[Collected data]
____________

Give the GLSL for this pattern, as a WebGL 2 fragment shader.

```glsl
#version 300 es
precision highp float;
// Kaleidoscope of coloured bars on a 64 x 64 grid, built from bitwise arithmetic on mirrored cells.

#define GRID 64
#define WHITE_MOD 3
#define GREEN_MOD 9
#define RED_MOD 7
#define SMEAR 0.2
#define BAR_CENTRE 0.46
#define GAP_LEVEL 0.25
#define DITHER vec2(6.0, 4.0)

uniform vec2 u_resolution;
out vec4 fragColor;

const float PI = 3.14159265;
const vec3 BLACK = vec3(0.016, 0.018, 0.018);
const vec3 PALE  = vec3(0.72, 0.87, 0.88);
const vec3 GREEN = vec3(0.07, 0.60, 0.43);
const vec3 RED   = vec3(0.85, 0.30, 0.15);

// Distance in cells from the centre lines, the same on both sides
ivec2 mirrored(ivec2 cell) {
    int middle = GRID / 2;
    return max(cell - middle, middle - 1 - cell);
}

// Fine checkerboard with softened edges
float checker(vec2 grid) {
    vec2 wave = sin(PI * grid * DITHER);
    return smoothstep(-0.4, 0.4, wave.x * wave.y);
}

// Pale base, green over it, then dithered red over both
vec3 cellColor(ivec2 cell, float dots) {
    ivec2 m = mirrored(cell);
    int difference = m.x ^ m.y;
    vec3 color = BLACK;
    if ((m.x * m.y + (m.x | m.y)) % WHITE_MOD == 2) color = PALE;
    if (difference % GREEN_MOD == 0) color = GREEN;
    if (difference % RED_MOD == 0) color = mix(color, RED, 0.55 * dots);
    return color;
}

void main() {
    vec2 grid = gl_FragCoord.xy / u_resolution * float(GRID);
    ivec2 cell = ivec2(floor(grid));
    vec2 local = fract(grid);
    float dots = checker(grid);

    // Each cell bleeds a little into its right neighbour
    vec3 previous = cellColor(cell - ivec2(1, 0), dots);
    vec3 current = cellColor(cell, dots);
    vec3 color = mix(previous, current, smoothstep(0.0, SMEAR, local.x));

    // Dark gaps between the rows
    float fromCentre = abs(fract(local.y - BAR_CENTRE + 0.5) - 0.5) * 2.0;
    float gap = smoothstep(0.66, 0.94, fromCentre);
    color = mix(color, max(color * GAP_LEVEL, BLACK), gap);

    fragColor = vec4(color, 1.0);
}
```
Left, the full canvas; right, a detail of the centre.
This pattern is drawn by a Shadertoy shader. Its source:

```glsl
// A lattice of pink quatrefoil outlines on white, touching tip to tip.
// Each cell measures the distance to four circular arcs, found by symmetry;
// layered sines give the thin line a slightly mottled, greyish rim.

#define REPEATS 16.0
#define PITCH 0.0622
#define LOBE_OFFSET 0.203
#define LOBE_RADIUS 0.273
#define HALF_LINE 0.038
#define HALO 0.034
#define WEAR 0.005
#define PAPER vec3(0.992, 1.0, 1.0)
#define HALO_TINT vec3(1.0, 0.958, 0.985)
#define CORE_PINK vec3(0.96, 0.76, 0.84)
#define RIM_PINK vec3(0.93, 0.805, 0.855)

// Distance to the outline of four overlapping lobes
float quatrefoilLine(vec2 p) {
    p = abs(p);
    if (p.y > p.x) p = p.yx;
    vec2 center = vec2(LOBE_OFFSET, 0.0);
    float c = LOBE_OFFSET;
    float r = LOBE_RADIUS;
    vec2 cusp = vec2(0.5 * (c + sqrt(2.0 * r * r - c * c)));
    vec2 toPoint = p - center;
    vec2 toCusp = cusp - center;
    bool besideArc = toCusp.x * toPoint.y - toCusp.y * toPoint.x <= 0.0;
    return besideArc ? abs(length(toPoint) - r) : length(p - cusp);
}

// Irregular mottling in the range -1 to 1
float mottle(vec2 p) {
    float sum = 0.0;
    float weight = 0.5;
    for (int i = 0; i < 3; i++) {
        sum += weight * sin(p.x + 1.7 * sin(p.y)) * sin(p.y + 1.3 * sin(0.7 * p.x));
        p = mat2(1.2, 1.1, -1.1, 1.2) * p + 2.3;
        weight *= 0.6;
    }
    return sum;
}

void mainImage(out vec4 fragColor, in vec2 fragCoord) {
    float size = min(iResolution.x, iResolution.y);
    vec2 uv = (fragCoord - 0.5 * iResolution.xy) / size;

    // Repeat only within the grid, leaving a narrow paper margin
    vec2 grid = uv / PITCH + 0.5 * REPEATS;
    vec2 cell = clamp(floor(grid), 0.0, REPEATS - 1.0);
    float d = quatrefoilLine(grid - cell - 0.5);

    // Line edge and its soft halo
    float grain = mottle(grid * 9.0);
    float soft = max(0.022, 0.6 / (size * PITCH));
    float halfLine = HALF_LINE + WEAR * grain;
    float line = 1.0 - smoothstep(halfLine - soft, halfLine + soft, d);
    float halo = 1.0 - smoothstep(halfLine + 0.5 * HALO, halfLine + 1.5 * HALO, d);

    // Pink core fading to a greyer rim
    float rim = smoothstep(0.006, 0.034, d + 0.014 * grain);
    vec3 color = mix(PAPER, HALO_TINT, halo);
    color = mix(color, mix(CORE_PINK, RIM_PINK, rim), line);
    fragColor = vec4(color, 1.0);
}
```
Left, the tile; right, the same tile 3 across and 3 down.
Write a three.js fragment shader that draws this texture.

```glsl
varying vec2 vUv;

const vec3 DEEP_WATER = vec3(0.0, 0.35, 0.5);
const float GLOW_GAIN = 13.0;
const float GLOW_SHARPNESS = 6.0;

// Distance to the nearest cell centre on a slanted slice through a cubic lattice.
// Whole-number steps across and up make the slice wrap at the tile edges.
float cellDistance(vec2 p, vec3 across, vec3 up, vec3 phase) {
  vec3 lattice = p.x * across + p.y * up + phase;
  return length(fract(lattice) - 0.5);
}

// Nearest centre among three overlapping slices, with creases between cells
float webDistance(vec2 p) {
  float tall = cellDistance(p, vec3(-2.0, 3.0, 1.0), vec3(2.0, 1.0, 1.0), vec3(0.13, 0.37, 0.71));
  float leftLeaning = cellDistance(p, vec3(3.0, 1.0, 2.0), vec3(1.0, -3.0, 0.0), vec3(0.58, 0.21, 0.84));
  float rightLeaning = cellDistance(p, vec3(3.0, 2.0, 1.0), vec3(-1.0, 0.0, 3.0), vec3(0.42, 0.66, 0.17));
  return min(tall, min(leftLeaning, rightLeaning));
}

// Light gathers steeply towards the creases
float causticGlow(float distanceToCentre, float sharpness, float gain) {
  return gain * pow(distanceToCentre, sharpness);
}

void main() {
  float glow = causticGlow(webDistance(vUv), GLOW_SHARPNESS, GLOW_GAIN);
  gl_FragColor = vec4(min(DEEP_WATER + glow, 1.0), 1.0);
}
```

____________

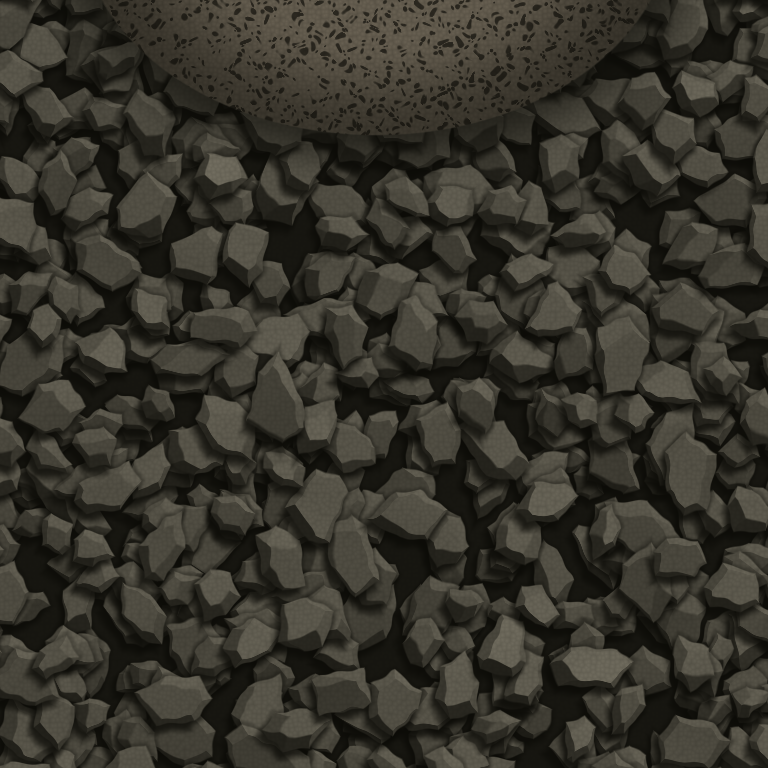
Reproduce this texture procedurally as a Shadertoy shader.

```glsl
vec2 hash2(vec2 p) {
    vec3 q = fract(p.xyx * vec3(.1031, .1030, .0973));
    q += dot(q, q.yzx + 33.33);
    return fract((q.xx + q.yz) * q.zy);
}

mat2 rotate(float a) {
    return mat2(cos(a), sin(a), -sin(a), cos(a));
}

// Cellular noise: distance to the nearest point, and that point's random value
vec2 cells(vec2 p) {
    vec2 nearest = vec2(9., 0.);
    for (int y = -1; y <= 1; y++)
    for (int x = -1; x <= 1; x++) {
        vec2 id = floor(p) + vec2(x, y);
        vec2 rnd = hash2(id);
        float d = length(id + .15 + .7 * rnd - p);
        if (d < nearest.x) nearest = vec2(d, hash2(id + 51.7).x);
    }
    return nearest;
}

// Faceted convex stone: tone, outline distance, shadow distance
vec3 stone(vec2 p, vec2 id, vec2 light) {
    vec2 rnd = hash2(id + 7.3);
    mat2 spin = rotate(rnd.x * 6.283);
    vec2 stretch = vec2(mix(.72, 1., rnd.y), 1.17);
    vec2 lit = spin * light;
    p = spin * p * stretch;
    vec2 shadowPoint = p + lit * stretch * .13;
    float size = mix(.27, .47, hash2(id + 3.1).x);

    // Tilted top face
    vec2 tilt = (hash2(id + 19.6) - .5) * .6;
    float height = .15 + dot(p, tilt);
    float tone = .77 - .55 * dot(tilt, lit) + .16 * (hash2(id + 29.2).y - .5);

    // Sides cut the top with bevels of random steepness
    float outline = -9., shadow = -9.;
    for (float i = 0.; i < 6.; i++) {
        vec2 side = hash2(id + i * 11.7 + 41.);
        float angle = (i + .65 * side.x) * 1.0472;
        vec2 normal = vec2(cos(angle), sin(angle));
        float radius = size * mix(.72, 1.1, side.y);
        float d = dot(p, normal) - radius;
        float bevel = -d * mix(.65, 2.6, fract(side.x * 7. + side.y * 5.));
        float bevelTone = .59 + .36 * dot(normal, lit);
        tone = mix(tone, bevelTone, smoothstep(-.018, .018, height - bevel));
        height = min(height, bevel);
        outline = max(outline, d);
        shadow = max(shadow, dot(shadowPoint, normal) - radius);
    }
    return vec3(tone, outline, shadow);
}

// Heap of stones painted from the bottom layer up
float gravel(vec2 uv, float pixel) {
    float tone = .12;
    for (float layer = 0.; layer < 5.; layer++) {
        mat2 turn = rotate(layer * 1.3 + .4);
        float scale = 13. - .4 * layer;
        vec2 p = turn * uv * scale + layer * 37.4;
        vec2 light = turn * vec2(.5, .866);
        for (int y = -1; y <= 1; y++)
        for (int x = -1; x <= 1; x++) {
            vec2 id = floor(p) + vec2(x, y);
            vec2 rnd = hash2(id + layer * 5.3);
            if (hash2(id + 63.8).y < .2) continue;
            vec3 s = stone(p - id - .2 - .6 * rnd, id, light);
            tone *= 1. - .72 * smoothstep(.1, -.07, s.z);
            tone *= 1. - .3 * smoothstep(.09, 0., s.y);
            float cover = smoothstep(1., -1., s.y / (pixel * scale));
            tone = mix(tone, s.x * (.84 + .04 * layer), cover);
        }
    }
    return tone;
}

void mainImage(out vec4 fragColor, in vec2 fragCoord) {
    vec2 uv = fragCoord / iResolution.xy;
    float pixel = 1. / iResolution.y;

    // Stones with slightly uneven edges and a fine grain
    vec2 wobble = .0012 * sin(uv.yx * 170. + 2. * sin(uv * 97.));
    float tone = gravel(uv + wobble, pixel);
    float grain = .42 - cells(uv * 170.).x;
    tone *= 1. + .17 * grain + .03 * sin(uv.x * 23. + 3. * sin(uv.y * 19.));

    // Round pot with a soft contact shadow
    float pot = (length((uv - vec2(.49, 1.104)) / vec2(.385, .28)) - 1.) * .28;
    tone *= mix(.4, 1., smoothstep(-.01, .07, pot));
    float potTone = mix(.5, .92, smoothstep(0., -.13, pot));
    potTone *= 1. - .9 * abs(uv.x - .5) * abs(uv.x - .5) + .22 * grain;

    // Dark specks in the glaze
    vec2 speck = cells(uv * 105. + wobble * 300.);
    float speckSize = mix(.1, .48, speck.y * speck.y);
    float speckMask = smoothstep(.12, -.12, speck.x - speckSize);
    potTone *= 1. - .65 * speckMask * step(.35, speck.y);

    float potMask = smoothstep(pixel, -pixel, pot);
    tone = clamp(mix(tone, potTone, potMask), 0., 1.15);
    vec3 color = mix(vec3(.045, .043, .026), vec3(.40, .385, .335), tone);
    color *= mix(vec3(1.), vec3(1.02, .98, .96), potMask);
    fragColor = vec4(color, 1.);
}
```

____________

# WHAT TO PRODUCE
Report each line of the records that holds the word "halfLine".

# RESULT FOR THIS TASK
    float halfLine = HALF_LINE + WEAR * grain;
    float line = 1.0 - smoothstep(halfLine - soft, halfLine + soft, d);
    float halo = 1.0 - smoothstep(halfLine + 0.5 * HALO, halfLine + 1.5 * HALO, d);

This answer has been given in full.